[Note:] The computing systems must support at least Thunderbolt3, though version 4 would be best for future-proofing.

Shows an Nvidia GTX 1060 in a Razer Core X Chroma eGPU enclosure Image: Original GTX 1060 GPU slotted in the Razer Core X Chroma enclosure

Background Research

Before starting on this endeavor, I did a lot of research to see how likely I’d be able to succeed. The two best sources I found was the site with many reviews and descriptions of how well specific configurations worked (or didn’t). They also have nice “best laptop for eGPU” and Best eGPU Enclosures matrices.

Nvidia drivers and Ubuntu

Installing Nvidia drivers under #Ubuntu is pretty straightforward these days, with a one-click install option built-in to the operating system itself. The user can choose between versions, and my research showed that most applications required either version 525 or 530. I installed 530.

eGPU information

The best two sources I found for information on configuring and using eGPUs were: – r/eGPU on reddit – their “so you’re thinking about an eGPU”


Having read a fair amount about the flakiness of certain #eGPU setups, I approached this project with a bit of caution.
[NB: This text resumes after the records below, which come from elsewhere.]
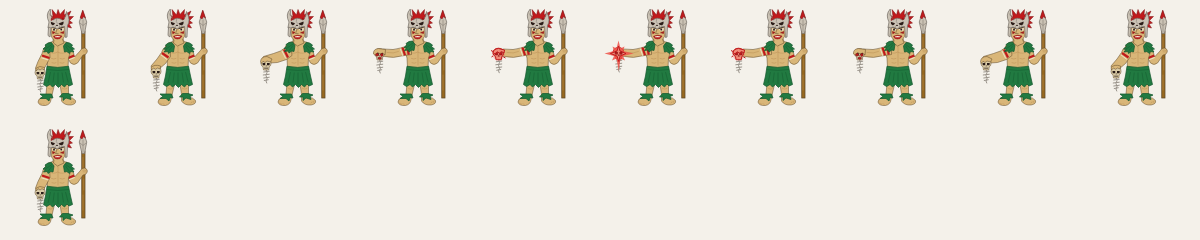
<!DOCTYPE html>
<html lang="en">
<head>
<meta charset="utf-8">
<title>Shaman cast animation sheet</title>
<style>
:root{--paper:#f4f1ea;--skin:#d9b678;--shade:#b98f55;--line:#5c4727;--leaf:#217a41;--leaf-dark:#155a2f;--bone:#cbc3b5;--bone-dark:#79726a;--charm:#dacba6;--red:#c01a1c;--blood:#7d1013;--wood:#98691f;--glow:#ee5148;--dark:#2b1d18}
html,body{margin:0;width:1200px;height:240px;overflow:hidden;background:var(--paper)}
svg{display:block}
.skin{fill:var(--skin);stroke:var(--line);stroke-width:2;stroke-linejoin:round}
.crease{fill:none;stroke:var(--shade);stroke-width:2;stroke-linecap:round}
.leaf{fill:var(--leaf);stroke:var(--leaf-dark);stroke-width:3;stroke-linejoin:round}
.vein{fill:none;stroke:var(--leaf-dark);stroke-width:2}
.bone{fill:var(--bone);stroke:var(--bone-dark);stroke-width:3;stroke-linejoin:round}
.charm{fill:var(--charm);stroke:var(--line);stroke-width:2;stroke-linejoin:round}
.crack{fill:none;stroke:var(--bone-dark);stroke-width:2}
.red{fill:var(--red);stroke:var(--blood);stroke-width:2;stroke-linejoin:round}
.dark{fill:var(--dark)}
.white{fill:#f6efe2}
.brow{fill:none;stroke:var(--dark);stroke-width:4;stroke-linecap:round}
.wood{fill:var(--wood);stroke:var(--line);stroke-width:3}
.band{fill:none;stroke:var(--red);stroke-width:9}
.cord{fill:none;stroke:#eee3cb;stroke-width:4}
.spine{fill:none;stroke:#99938a;stroke-width:4;stroke-linecap:round}
.glow{fill:var(--glow)}
.hot{fill:#f08a78;stroke:var(--red);stroke-width:4;stroke-linejoin:round}
</style>
</head>
<body>
<svg width="1200" height="240" viewBox="0 0 1200 240" role="img" aria-label="Eleven animation frames of a masked shaman raising a skull charm">
<defs>
  <g id="spear">
    <rect class="wood" x="327" y="124" width="13" height="268"/>
    <path class="crease" d="M332 150v40M335 236v44M332 300v60"/>
    <path class="bone" d="M331 44L317 88L328 134H338L347 88Z"/>
    <path class="red" d="M331 40L342 72L334 66L328 76L321 70Z"/>
    <path class="crack" d="M332 78V130M320 92l12 10l12-10"/>
  </g>

  <g id="legs">
    <path class="skin" d="M188 336L184 376L172 388Q152 394 152 408Q156 424 182 422Q202 418 204 398L218 338Z"/>
    <path class="skin" d="M240 336L246 378L246 404Q258 422 284 420Q306 416 302 402Q292 390 274 388L274 336Z"/>
    <path class="crease" d="M194 354q10 6 16 0M250 354q10 6 18 0M160 412l6 4M172 414l4 4M284 412l4-5M293 410l2-5"/>
    <path class="leaf" d="M184 376L160 376L172 386L160 394L184 394L196 404L200 390L212 392L206 376Z"/>
    <path class="leaf" d="M250 374L238 388L252 388L252 402L264 392L284 398L280 386L292 380L272 374Z"/>
  </g>

  <g id="spear-arm">
    <path class="skin" d="M262 172Q290 182 294 210L298 228L320 204Q326 190 340 192Q352 198 349 208Q345 220 332 220L310 252Q296 264 282 252Q266 228 262 200Z"/>
    <path class="crease" d="M330 200l14 2M332 207l14 1"/>
    <path class="band" d="M273 232L297 222"/>
    <path class="cord" d="M274 240L299 230"/>
  </g>

  <g id="torso">
    <path class="skin" d="M212 154H252L256 166Q282 170 284 186Q282 214 274 232L272 272H190L188 232Q178 210 182 184Q190 168 212 166Z"/>
    <path class="crease" d="M232 180V260M194 204Q210 220 230 208Q252 220 272 204M206 234q10 5 18 0M240 234q10 5 18 0M208 251q10 4 16 0M240 251q10 4 16 0M214 170l12 6M252 170l-12 6"/>
  </g>

  <g id="skirt">
    <path class="leaf" d="M188 265Q230 274 274 265L282 304L290 338L276 344L268 336L258 348L246 338L234 350L222 338L210 348L200 338L186 346L174 338L182 304Z"/>
    <path class="vein" d="M188 278Q230 286 276 278M202 288L192 332M217 290L212 330M232 290V336M248 290L254 330M262 288L273 330"/>
  </g>

  <g id="shoulder-leaf">
    <path class="leaf" d="M0 0L-14 2L-26 10L-22 16L-34 26L-24 28L-32 38L-17 36L-14 44L-3 36L6 38L10 14Z"/>
    <path class="vein" d="M2 8L-24 26M2 14L-14 36"/>
  </g>

  <g id="face">
    <path class="skin" d="M204 98H264L263 126L258 146L250 158L256 172L230 184L214 172L216 160L206 148L204 124Z"/>
    <path class="white" d="M208 114l16 3l-4 6h-9zM236 117l20-4l-4 9h-12z"/>
    <circle class="dark" cx="216" cy="119" r="4"/>
    <circle class="dark" cx="245" cy="118" r="4"/>
    <path class="brow" d="M206 108L224 114M235 114L257 107"/>
    <path class="crease" d="M228 118L222 134L233 135" style="stroke:var(--line)"/>
    <path class="red" d="M210 126l10 4l-9 5zM242 131l14-5l-2 8zM214 145Q230 138 248 144L240 154Q229 158 219 153Z"/>
    <path class="white" d="M219 146Q230 142 242 146L238 149H221Z"/>
  </g>

  <g id="headdress">
    <path class="red" d="M204 84L198 58L212 68L208 38L226 60L232 38L240 58L258 38L256 60L284 44L274 66L294 66L278 82L290 92L276 96L286 112L264 106Z"/>
    <path class="bone" d="M201 36Q180 58 196 88L192 110L198 120L206 110H218L228 116L238 110L258 106L262 150L268 148L270 102Q284 82 266 46Q266 70 250 80Q228 66 212 80Q200 64 201 36Z"/>
    <path class="bone" d="M194 108L192 142L200 148L204 112Z"/>
    <path class="dark" d="M203 87l17 6q-3 8-10 8q-8-3-7-14zM234 94l20-8q2 12-7 15q-9 1-13-7zM223 104l5-6l5 6z"/>
    <path class="crack" d="M227 76l-2 10l5 8M212 103v8M221 103v10M238 102v9M248 102v6M198 54l4 10M264 58l-3 10"/>
    <path class="red" d="M206 72l6 6l-8 4zM250 72l8 3l-7 5z"/>
  </g>

  <g id="spine">
    <path class="spine" d="M0 20L4 32L0 44L4 56L0 66L3 74"/>
    <path class="spine" d="M-9 30L13 27M-11 42L13 39M-9 54L13 51M-7 64L9 61"/>
  </g>

  <g id="skull">
    <use href="#spine"/>
    <path class="charm" d="M-20-4Q-18-24 0-24Q20-24 20-4Q20 6 13 9L11 22H-10L-12 9Q-20 6-20-4Z"/>
    <path class="dark" d="M-14-6h11v9h-10zM4-6h11l-1 9H4zM-2 7l3-4l3 4zM-8 13H9L8 16H-7z"/>
  </g>

  <g id="charged-skull">
    <use href="#spine"/>
    <path class="hot" d="M-22-4Q-20-24 0-24Q20-24 20-4Q20 6 13 9L11 22H-10L-12 9Q-20 6-22-4Z"/>
    <path class="red" d="M-14-7h11v10h-10zM4-7h11l-1 10H4zM-2 8l3-4l3 4z"/>
  </g>

  <g id="body">
    <use href="#spear"/>
    <use href="#legs"/>
    <use href="#spear-arm"/>
    <use href="#torso"/>
    <use href="#skirt"/>
    <use href="#face"/>
    <use href="#headdress"/>
    <use href="#shoulder-leaf" transform="matrix(-1 0 0 1 264 170)"/>
  </g>

  <g id="pose-rest">
    <path class="skin" d="M198 182Q174 182 168 214L152 246L142 272Q146 288 170 284L184 262L200 230Z"/>
    <use href="#skull" x="160" y="294"/>
    <path class="skin" d="M143 274Q158 260 178 270L177 280L168 275L160 280L152 275L145 284Z"/>
    <path class="band" d="M168 222L198 232"/>
    <path class="cord" d="M165 231L194 240"/>
    <use href="#shoulder-leaf" x="206" y="170"/>
  </g>

  <g id="pose-lift">
    <path class="skin" d="M200 182Q174 184 166 210L148 236L124 264Q126 282 154 278L182 254L202 226Z"/>
    <use href="#skull" x="144" y="290"/>
    <path class="skin" d="M124 270Q138 256 162 264L161 276L150 272L142 277L134 272L126 280Z"/>
    <path class="band" d="M168 212L194 230"/>
    <path class="cord" d="M163 219L188 238"/>
    <use href="#shoulder-leaf" x="208" y="170"/>
  </g>

  <g id="pose-swing">
    <path class="skin" d="M204 186Q176 188 162 204L134 214L94 226Q80 242 96 254L150 250L186 238L208 222Z"/>
    <use href="#skull" x="104" y="258"/>
    <path class="skin" d="M82 246Q84 226 108 226L128 236L122 248L108 244L100 250L92 245L85 254Z"/>
    <path class="band" d="M176 198L192 230"/>
    <path class="cord" d="M167 202L183 234"/>
    <use href="#shoulder-leaf" x="210" y="168"/>
  </g>

  <g id="reach">
    <path class="skin" d="M206 184Q180 184 162 192Q136 202 94 196L72 202V224L98 226Q136 234 166 224L206 218Z"/>
    <path class="crease" d="M108 210Q134 216 154 206"/>
    <path class="band" d="M170 190L180 221"/>
    <path class="cord" d="M161 194L171 223"/>
    <path class="band" d="M189 186L195 219"/>
    <use href="#shoulder-leaf" x="210" y="164"/>
  </g>

  <g id="pose-reach">
    <use href="#reach"/>
    <use href="#skull" x="78" y="218"/>
    <path class="skin" d="M54 216Q52 196 74 194L102 198L100 220L90 212L80 216L70 210L62 222Z"/>
    <path class="red" d="M62 216l9-3l4 9l-9 3zM82 216l9-2l1 9l-8 3zM72 231l6-2l7 2l-2 6h-8z"/>
  </g>

  <g id="pose-charge">
    <use href="#reach"/>
    <circle class="glow" cx="74" cy="216" r="25" opacity=".3"/>
    <use href="#charged-skull" x="74" y="217"/>
    <path class="hot" d="M52 210Q54 196 74 194L98 200L96 212L86 206L78 212L68 207L60 216Z"/>
    <path class="band" d="M52 206L44 202M52 224L46 228M94 228L102 232" style="stroke-width:4"/>
  </g>

  <g id="pose-burst">
    <use href="#reach"/>
    <use href="#charged-skull" x="74" y="214"/>
    <path class="glow" opacity=".85" d="M74 162L82 194L98 186L92 204L134 214L92 224L100 242L82 234L75 284L66 234L48 242L56 224L18 214L56 204L50 186L66 194Z"/>
    <path class="hot" d="M74 184L80 204L104 214L80 224L75 246L68 224L42 214L68 204Z"/>
    <path class="red" d="M60 208h10v9h-9zM79 208h10l-1 9h-9zM72 222l3-4l3 4z"/>
  </g>

  <g id="frame-rest" transform="scale(.25)"><use href="#body"/><use href="#pose-rest"/></g>
  <g id="frame-lift" transform="scale(.25)"><use href="#body"/><use href="#pose-lift"/></g>
  <g id="frame-swing" transform="scale(.25)"><use href="#body"/><use href="#pose-swing"/></g>
  <g id="frame-reach" transform="scale(.25)"><use href="#body"/><use href="#pose-reach"/></g>
  <g id="frame-charge" transform="scale(.25)"><use href="#body"/><use href="#pose-charge"/></g>
  <g id="frame-burst" transform="scale(.25)"><use href="#body"/><use href="#pose-burst"/></g>
</defs>

<g id="row-one">
  <use href="#frame-rest"/>
  <use href="#frame-lift" x="120"/>
  <use href="#frame-swing" x="240"/>
  <use href="#frame-reach" x="360"/>
  <use href="#frame-charge" x="480"/>
  <use href="#frame-burst" x="600"/>
  <use href="#frame-charge" x="720"/>
  <use href="#frame-reach" x="840"/>
  <use href="#frame-swing" x="960"/>
  <use href="#frame-lift" x="1080"/>
</g>
<g id="row-two">
  <use href="#frame-rest" y="120"/>
</g>
</svg>
</body>
</html>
My older tower had a respectable, if aging, GTX 1060 6GB in it. Since I already had a recent Core i5 Intel NUC running Ubuntu and some test machine learning applications, so all I needed to fully test this was the enclosure. Researching the various enclosure options, I chose this one because: – the Razer Core X series appears to have some of the best out-of-the-box compatibility – I’ve been impressed with my aging Razer laptop, so I know they build quality components – The Chroma version has what is basically an USB hub in the back with 4 USB 3.x ports and an ethernet jack added to the plain Core X version My thinking was that this system could not only provide GPU, but also act as an easy dock-hub for my primary computers. This didn’t work out quite as I planned (more in the next post).

The included thunderbolt cable is connected from the NUC to the eGPU. Theoretically, the standard peripherals (keyboard, mouse, etc.) should be connected to the eGPU hub and everything will “just work”. However, in my testing, things worked best with the peripheral hub I use plugged into the NUC and only the #Thunderbolt cable plugged into the enclosure. In the spirit of IT troubleshooters everywhere: start by making the least amount of change and iterate from there.

Intel NUC on top of Razer Core X Chroma eGPU Image: Just the enclosure with a NUC on top.


The NUC was on Ubuntu 20.04. The drivers installed just fine, but the system just wouldn’t see the GPU. Doing some research, it looked like people were having better results with more recent versions of Ubuntu, so I did a quick sudo apt dist-upgrade and upgraded the system to 22.XX. The GPU worked! However, the advice I’d been given was to upgrade to 23.04, so I did that and still the system worked fine.